(DATASET EXCERPTS):
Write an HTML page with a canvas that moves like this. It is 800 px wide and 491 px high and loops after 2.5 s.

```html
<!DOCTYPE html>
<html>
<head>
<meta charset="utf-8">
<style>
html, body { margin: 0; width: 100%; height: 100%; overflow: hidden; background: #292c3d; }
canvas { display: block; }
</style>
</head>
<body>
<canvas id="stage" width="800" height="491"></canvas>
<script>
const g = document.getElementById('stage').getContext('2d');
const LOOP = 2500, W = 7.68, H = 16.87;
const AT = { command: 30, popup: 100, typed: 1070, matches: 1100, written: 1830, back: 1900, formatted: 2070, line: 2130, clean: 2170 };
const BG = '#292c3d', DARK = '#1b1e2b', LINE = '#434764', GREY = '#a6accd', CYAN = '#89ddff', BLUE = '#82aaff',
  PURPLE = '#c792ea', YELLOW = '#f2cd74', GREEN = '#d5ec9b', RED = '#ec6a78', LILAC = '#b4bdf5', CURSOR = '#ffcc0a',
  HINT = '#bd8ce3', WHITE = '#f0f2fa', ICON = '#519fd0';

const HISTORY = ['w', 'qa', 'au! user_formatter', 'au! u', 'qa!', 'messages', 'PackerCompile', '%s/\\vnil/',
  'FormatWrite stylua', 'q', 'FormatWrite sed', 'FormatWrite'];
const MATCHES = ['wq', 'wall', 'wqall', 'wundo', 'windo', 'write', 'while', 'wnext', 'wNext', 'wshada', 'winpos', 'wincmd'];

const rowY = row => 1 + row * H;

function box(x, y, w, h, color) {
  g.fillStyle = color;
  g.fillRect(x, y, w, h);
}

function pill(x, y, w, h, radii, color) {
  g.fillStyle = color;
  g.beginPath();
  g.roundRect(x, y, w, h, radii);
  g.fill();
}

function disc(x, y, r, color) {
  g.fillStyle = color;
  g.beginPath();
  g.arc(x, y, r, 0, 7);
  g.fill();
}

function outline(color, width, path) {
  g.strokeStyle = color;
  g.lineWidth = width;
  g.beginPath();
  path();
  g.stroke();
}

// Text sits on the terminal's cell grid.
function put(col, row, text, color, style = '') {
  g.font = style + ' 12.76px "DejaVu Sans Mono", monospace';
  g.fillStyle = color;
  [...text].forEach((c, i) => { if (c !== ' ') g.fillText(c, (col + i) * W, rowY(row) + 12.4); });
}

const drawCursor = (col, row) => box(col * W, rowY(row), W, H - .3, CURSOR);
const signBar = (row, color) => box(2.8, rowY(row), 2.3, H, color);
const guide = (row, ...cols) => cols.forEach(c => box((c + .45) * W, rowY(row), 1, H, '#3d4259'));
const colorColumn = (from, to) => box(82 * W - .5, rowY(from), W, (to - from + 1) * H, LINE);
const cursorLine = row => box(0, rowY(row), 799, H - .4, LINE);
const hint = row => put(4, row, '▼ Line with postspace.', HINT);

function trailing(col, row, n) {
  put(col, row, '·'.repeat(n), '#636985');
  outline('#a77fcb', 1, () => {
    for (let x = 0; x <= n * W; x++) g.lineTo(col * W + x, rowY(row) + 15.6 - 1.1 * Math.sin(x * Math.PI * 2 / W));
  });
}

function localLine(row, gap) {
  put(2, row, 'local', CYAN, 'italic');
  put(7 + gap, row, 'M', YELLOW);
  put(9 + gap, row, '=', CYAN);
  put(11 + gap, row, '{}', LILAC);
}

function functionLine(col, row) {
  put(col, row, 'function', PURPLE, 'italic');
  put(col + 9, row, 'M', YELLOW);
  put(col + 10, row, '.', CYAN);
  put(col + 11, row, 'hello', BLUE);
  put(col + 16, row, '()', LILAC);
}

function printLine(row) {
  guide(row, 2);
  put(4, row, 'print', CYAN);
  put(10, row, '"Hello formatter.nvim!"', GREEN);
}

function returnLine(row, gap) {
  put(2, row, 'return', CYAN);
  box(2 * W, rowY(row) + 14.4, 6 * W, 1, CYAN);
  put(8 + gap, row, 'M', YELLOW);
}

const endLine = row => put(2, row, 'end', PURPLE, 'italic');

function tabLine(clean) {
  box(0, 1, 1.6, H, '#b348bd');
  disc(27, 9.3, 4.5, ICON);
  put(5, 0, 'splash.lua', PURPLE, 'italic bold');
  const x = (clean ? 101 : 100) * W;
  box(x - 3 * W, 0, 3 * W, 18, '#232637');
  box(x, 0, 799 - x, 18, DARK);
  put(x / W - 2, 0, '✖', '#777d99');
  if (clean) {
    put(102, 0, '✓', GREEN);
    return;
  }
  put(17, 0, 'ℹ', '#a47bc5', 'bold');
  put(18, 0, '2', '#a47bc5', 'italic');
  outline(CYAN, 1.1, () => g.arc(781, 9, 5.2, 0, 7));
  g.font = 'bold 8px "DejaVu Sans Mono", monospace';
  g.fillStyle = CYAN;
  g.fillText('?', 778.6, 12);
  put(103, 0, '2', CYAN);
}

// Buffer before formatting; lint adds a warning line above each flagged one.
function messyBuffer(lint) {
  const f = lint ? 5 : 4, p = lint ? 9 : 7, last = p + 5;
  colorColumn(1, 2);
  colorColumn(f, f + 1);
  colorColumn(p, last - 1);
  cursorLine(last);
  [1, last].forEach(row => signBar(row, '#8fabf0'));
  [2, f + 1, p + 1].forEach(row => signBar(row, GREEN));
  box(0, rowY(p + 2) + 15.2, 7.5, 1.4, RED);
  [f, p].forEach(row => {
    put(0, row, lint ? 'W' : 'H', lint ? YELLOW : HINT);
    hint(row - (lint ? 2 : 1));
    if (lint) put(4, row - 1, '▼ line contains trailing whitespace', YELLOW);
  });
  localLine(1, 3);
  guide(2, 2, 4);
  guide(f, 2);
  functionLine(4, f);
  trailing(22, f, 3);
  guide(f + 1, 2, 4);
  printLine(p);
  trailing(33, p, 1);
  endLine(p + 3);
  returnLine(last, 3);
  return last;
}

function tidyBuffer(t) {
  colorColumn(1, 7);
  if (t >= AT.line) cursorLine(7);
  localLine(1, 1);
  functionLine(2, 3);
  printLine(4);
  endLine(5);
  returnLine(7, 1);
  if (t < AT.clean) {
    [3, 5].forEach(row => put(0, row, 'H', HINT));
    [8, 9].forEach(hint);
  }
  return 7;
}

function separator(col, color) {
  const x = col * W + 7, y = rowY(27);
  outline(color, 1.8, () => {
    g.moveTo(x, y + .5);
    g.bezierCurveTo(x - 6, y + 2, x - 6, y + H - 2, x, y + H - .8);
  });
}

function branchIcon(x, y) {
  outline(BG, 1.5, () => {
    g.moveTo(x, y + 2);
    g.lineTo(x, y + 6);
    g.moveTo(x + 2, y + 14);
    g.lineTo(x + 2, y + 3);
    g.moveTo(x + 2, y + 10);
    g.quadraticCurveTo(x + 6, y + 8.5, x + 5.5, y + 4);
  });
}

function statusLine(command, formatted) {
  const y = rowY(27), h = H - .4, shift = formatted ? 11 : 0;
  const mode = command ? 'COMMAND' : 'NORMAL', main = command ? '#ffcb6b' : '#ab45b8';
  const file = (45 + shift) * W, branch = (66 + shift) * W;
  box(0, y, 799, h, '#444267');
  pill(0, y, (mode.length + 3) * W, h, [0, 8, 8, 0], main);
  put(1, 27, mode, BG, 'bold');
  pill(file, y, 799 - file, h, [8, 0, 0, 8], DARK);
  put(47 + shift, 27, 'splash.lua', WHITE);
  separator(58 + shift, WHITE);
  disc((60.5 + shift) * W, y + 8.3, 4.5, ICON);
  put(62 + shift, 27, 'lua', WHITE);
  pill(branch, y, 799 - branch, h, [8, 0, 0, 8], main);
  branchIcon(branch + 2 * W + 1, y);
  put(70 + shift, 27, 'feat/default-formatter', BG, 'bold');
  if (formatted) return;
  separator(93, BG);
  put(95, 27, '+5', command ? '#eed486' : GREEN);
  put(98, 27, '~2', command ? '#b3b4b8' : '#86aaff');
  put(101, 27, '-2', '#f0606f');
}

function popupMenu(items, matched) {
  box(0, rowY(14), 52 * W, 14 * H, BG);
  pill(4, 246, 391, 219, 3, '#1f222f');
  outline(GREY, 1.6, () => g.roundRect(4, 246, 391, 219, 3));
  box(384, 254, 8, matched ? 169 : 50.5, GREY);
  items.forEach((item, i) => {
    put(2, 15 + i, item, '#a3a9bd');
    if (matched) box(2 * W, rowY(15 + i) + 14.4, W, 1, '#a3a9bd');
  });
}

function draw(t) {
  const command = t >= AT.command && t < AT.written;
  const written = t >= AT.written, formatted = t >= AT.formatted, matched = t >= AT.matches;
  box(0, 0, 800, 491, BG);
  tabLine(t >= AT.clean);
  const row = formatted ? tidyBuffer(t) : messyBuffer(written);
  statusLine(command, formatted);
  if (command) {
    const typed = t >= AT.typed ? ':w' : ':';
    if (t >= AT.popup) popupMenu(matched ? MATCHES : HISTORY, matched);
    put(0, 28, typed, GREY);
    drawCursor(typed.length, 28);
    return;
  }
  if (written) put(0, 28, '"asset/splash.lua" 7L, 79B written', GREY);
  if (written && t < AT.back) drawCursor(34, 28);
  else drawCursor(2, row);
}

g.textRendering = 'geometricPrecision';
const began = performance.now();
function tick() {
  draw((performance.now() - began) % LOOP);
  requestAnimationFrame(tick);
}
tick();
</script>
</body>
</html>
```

* * *

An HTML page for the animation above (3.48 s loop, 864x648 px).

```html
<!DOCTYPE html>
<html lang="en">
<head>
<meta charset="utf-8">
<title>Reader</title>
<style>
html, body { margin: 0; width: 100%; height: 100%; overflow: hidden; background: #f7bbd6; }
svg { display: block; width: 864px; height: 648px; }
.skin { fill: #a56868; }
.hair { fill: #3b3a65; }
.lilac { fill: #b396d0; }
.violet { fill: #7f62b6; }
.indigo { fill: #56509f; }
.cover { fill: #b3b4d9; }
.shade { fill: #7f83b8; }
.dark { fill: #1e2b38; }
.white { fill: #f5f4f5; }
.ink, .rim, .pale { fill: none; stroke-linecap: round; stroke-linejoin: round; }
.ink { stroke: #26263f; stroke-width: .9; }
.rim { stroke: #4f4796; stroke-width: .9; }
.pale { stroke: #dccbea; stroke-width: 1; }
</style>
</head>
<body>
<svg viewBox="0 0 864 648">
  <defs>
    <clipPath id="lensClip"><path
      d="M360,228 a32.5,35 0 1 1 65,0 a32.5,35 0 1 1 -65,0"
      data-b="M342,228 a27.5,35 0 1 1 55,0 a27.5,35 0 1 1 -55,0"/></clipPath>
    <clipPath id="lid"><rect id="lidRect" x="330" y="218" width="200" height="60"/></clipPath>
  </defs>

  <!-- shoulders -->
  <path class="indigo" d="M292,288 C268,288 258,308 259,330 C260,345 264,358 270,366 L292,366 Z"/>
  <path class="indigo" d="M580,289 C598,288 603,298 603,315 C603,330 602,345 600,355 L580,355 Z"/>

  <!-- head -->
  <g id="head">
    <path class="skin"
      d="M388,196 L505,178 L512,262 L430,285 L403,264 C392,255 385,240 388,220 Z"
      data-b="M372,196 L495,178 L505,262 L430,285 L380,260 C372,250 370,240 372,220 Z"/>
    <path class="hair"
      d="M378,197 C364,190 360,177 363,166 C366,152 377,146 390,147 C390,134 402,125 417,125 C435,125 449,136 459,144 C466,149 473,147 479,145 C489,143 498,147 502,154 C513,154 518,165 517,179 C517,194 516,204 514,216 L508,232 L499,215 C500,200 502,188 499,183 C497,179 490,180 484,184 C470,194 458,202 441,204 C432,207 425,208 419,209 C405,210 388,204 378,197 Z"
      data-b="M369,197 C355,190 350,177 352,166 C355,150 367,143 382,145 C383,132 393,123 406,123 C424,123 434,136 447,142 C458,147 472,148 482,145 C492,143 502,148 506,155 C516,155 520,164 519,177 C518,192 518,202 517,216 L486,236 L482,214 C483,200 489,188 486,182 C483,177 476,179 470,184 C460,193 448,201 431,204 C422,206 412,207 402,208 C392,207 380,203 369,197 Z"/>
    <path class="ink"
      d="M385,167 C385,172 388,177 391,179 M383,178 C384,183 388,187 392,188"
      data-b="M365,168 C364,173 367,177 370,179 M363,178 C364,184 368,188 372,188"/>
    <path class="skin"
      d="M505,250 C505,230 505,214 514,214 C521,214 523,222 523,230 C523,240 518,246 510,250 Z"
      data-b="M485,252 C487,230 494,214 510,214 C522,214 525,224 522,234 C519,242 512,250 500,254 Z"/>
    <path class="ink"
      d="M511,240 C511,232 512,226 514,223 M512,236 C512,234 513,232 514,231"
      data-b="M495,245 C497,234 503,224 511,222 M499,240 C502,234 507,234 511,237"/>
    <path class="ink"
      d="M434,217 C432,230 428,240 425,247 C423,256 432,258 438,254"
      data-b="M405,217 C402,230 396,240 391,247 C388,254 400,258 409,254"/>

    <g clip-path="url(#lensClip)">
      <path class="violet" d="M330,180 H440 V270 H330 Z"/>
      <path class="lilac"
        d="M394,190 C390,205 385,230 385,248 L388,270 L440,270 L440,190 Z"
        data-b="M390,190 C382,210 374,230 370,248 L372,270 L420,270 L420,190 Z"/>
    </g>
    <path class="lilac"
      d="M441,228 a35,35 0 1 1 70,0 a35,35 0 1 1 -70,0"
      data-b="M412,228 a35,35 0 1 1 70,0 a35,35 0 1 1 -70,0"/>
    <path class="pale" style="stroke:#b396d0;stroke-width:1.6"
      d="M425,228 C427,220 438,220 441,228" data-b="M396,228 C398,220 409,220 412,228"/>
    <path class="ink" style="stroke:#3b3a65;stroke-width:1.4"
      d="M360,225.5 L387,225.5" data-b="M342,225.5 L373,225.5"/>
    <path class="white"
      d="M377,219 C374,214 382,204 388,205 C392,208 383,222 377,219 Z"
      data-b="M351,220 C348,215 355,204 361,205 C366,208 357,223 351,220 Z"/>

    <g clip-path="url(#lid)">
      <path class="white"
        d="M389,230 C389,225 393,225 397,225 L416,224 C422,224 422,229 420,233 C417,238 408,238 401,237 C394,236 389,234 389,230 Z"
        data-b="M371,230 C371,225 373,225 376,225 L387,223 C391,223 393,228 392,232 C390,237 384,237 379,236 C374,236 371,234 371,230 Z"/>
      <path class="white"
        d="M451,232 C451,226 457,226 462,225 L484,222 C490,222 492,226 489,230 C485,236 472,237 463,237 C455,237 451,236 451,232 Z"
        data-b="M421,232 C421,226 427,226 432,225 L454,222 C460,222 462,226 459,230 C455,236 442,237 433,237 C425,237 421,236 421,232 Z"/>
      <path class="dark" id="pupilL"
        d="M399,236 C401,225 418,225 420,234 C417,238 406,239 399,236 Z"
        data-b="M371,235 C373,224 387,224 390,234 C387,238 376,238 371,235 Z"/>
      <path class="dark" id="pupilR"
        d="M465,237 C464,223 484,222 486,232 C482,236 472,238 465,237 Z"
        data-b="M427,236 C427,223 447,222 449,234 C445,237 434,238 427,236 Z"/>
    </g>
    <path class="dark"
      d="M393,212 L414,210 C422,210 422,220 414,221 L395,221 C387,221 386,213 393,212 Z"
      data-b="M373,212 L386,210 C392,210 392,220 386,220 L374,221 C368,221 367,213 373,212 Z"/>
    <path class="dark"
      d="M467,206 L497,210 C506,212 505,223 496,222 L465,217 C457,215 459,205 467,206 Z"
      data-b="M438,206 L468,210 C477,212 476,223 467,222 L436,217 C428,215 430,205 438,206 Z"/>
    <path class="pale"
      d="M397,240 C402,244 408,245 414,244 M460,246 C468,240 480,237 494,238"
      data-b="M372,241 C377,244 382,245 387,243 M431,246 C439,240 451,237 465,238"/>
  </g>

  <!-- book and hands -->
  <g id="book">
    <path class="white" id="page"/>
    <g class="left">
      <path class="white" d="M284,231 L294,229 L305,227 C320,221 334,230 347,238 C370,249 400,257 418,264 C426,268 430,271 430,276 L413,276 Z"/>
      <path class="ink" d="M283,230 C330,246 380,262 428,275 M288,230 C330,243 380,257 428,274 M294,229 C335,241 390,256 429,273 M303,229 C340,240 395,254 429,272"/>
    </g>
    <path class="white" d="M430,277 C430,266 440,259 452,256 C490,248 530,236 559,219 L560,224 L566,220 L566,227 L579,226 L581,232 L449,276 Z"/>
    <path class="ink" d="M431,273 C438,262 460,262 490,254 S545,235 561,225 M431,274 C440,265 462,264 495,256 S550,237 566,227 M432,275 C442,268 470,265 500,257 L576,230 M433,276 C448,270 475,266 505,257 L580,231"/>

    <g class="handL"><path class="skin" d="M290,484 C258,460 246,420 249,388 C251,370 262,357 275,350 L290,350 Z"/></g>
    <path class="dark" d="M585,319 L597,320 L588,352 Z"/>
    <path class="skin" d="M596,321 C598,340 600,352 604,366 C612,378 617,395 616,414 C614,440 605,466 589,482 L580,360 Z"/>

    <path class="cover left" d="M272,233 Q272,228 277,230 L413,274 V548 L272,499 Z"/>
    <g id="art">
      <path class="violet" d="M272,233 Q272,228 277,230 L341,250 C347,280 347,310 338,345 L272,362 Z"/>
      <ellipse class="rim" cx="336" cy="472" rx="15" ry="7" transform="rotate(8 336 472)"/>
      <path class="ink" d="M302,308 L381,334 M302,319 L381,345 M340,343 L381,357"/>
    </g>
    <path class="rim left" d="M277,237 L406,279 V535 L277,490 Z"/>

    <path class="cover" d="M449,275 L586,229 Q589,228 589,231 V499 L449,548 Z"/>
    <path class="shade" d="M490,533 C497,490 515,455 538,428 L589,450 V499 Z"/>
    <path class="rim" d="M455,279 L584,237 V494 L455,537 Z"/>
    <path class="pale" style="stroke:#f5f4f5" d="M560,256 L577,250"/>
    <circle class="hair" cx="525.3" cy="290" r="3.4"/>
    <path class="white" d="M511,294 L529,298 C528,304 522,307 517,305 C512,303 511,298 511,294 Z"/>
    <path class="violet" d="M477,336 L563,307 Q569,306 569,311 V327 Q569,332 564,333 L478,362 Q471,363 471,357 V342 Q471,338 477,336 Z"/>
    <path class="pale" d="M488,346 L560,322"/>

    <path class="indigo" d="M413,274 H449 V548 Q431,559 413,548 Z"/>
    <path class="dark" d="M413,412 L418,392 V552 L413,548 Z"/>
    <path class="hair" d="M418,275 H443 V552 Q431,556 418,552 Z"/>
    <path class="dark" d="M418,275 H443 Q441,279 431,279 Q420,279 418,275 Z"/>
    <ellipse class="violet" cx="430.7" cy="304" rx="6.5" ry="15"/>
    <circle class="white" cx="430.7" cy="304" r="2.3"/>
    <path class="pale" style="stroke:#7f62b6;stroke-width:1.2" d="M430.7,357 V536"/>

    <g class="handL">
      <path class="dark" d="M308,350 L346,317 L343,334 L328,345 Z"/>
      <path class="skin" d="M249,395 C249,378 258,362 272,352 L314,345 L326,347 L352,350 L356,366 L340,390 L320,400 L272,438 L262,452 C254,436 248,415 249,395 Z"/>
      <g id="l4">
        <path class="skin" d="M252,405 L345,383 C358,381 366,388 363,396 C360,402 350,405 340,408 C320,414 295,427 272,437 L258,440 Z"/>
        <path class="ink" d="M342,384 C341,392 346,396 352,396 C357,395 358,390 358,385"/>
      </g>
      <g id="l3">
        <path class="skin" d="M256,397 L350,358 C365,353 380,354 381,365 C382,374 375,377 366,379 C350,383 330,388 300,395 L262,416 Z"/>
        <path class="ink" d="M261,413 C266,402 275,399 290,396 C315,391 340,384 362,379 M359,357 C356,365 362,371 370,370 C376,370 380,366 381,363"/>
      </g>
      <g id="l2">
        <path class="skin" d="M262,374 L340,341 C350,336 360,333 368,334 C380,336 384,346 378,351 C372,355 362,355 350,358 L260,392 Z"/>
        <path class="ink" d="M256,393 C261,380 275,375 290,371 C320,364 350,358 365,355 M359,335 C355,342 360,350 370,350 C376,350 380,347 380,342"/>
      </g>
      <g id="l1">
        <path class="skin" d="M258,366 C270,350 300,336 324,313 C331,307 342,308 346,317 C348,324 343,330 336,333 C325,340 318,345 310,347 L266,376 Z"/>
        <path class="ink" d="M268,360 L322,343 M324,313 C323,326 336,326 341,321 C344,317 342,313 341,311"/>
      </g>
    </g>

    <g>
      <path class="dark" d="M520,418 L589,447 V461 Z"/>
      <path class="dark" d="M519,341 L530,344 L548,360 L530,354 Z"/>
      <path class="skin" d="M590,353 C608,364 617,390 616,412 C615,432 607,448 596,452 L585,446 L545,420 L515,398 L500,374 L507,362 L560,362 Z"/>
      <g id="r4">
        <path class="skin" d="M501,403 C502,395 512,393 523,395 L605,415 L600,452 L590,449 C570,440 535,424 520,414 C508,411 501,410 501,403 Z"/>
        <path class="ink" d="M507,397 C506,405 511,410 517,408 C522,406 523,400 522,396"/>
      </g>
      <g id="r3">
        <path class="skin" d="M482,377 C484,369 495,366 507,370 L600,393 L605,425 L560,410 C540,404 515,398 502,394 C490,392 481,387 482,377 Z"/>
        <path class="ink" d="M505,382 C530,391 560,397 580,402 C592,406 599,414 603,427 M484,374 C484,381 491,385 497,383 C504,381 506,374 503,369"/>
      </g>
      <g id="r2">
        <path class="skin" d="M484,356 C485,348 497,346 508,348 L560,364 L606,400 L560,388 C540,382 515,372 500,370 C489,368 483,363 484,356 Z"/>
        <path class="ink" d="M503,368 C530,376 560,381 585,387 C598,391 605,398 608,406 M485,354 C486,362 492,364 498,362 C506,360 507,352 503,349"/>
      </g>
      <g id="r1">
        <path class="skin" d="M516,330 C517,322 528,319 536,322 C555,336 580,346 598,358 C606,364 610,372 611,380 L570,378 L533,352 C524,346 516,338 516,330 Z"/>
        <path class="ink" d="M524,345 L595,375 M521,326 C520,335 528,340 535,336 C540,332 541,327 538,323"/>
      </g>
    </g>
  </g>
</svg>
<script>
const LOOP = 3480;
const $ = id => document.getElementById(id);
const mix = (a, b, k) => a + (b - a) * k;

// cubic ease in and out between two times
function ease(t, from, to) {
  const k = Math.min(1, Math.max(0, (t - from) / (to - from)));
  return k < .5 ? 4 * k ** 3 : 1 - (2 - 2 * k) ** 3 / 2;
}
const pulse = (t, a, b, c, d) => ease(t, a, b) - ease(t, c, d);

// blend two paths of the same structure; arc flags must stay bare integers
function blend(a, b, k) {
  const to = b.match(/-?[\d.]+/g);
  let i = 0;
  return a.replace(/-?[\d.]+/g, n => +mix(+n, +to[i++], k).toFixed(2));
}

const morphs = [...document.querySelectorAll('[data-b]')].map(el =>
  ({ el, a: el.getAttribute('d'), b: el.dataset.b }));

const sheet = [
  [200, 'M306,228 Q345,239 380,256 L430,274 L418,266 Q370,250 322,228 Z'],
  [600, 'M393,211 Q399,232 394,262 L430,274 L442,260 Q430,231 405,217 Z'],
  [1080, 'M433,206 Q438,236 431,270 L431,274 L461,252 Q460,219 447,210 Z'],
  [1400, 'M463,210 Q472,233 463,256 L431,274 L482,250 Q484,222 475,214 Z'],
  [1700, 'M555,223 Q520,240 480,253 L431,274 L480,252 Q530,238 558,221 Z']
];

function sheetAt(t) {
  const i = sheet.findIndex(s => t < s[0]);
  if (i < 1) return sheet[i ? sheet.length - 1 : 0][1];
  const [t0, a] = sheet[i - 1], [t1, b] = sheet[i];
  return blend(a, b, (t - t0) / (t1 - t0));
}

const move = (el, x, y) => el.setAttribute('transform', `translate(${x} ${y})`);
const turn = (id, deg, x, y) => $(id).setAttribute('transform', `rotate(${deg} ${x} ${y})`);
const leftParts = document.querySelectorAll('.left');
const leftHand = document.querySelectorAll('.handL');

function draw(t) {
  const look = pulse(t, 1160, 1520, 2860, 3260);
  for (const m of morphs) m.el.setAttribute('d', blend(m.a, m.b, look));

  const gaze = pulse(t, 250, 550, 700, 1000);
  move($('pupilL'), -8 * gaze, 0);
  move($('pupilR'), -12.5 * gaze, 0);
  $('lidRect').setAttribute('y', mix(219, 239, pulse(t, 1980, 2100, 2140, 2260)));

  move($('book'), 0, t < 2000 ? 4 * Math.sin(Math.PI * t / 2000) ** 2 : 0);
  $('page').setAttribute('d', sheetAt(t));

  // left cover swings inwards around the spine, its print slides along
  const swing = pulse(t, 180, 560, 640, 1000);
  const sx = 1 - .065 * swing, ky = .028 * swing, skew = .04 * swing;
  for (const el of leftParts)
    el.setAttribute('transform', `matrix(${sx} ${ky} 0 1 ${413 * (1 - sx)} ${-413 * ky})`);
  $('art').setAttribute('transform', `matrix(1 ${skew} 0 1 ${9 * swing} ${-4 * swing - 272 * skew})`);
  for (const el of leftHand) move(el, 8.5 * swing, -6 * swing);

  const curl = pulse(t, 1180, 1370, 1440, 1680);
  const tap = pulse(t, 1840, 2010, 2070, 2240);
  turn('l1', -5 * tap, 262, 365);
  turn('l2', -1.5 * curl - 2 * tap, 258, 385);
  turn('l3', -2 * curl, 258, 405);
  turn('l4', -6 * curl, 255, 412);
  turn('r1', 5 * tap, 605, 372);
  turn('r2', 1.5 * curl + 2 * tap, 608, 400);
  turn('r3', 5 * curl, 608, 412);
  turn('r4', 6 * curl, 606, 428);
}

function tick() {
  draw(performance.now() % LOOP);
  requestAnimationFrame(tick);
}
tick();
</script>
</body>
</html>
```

(TRY IT): Across all lines above, count those with the string "moveTo". Only the number is wanted.

(RESPONSE): 4